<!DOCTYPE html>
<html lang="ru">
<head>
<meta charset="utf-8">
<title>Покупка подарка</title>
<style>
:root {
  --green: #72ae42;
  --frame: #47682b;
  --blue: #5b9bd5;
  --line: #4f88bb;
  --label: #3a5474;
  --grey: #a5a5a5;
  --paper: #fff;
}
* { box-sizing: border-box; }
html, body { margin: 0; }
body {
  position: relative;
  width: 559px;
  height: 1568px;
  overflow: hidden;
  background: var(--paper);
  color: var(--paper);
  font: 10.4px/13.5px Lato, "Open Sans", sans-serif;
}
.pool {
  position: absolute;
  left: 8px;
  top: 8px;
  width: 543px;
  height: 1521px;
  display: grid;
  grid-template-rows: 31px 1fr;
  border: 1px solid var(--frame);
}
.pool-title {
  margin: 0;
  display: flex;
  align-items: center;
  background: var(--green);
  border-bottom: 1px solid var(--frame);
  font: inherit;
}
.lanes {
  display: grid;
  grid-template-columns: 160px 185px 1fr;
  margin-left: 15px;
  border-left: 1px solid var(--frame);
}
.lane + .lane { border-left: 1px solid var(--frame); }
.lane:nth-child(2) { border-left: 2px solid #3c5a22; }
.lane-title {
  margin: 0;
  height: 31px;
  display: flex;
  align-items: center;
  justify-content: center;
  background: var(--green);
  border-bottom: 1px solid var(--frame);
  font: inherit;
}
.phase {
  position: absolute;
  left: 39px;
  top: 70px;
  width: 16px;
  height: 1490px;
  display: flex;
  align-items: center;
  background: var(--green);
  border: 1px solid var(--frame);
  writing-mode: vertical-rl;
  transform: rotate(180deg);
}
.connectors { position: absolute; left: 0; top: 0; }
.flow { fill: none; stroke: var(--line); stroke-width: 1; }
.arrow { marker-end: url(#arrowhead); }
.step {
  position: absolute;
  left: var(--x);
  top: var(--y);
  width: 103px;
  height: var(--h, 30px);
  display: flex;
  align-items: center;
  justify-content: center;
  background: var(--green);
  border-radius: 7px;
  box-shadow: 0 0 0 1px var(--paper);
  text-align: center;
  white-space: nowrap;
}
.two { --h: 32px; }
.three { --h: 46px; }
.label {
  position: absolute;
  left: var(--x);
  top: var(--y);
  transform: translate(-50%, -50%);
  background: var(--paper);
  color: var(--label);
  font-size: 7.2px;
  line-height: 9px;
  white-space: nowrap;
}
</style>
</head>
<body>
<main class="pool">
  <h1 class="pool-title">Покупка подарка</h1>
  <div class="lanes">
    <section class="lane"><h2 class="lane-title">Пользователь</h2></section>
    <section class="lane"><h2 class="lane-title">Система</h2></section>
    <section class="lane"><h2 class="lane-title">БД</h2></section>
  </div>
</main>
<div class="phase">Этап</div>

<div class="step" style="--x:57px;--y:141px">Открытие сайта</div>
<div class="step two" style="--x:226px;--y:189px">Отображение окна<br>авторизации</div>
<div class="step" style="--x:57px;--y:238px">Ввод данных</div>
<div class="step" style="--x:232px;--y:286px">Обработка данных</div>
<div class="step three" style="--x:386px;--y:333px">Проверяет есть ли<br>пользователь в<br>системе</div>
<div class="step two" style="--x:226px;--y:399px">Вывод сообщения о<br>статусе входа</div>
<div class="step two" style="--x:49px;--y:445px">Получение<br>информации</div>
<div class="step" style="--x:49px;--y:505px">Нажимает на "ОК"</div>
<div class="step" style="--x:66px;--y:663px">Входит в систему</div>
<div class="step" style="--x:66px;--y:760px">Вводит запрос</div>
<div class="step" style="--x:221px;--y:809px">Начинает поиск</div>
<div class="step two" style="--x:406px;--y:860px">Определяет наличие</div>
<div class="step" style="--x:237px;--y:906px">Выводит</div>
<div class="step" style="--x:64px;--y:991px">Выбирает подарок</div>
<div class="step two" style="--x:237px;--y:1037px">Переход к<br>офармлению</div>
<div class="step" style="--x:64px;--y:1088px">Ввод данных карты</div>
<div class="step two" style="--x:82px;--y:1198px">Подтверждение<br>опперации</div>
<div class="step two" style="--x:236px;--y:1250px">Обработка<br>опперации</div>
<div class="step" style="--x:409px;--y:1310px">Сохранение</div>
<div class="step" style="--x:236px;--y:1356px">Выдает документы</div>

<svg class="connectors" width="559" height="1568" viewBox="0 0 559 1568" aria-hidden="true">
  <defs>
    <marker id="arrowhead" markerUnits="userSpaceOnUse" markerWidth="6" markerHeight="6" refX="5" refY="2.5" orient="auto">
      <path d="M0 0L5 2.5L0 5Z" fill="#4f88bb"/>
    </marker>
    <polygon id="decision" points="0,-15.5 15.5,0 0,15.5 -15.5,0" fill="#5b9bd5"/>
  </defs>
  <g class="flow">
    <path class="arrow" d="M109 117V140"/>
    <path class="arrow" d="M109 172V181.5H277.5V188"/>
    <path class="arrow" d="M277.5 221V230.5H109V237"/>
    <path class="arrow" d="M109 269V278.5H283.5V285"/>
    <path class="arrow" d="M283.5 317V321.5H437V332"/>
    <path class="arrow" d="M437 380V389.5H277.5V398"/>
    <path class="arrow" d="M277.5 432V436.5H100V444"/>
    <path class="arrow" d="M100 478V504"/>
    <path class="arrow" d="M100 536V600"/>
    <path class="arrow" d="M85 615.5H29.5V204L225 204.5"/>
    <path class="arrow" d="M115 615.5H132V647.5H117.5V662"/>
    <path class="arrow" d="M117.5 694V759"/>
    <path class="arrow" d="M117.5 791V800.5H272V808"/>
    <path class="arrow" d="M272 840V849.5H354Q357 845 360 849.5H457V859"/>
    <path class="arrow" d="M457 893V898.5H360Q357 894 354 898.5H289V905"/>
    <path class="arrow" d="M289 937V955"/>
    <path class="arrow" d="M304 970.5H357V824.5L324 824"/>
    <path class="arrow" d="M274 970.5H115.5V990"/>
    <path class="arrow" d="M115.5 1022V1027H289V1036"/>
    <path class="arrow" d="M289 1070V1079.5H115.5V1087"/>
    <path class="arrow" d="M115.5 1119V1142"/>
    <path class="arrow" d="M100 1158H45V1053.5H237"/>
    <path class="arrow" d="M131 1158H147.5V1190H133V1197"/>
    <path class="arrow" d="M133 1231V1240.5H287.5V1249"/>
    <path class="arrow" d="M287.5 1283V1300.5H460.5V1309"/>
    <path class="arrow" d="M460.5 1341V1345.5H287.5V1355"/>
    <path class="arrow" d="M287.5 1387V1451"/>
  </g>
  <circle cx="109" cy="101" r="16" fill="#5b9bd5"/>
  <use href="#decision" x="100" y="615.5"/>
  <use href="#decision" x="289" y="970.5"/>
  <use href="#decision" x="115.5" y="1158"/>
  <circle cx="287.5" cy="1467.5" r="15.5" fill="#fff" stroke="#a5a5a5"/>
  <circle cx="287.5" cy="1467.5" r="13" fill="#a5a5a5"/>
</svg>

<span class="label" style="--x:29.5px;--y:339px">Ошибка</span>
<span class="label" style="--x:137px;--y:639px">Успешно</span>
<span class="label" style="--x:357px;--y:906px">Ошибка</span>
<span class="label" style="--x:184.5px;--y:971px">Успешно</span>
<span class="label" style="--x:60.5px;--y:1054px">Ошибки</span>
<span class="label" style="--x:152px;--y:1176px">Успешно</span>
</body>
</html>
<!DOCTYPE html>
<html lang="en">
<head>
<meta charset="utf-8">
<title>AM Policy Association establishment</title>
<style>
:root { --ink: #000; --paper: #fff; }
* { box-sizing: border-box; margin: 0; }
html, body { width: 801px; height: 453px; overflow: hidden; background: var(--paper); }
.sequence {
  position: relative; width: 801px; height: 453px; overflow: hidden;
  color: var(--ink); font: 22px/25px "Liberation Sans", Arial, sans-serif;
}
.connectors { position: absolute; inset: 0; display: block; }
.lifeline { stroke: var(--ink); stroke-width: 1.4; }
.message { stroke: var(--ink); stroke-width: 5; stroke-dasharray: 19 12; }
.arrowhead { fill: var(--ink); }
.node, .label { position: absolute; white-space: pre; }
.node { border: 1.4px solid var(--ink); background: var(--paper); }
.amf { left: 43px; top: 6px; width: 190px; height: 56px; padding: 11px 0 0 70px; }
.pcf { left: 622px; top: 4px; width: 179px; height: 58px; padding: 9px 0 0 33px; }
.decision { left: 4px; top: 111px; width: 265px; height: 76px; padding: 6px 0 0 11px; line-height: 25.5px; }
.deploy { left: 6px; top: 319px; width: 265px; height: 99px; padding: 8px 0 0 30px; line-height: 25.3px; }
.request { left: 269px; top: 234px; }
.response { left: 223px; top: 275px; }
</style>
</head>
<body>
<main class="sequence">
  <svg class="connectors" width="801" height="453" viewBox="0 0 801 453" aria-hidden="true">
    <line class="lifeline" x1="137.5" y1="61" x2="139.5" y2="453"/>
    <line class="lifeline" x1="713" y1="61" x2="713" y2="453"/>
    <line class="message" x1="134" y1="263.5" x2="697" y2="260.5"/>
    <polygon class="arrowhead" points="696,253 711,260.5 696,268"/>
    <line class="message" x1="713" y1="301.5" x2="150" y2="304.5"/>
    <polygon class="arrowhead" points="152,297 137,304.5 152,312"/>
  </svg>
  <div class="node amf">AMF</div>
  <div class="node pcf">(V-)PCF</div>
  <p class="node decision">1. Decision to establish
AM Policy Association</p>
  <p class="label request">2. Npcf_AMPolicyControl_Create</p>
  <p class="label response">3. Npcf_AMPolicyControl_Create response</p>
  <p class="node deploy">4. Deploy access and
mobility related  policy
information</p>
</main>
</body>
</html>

---------------

Exercise description -
The lines above from the one with "#000; --paper: #fff;" through the one with "absolute; inset: 0;" are to be duplicated exactly, ends included, with nothing added.

Response for this exercise -
:root { --ink: #000; --paper: #fff; }
* { box-sizing: border-box; margin: 0; }
html, body { width: 801px; height: 453px; overflow: hidden; background: var(--paper); }
.sequence {
  position: relative; width: 801px; height: 453px; overflow: hidden;
  color: var(--ink); font: 22px/25px "Liberation Sans", Arial, sans-serif;
}
.connectors { position: absolute; inset: 0; display: block; }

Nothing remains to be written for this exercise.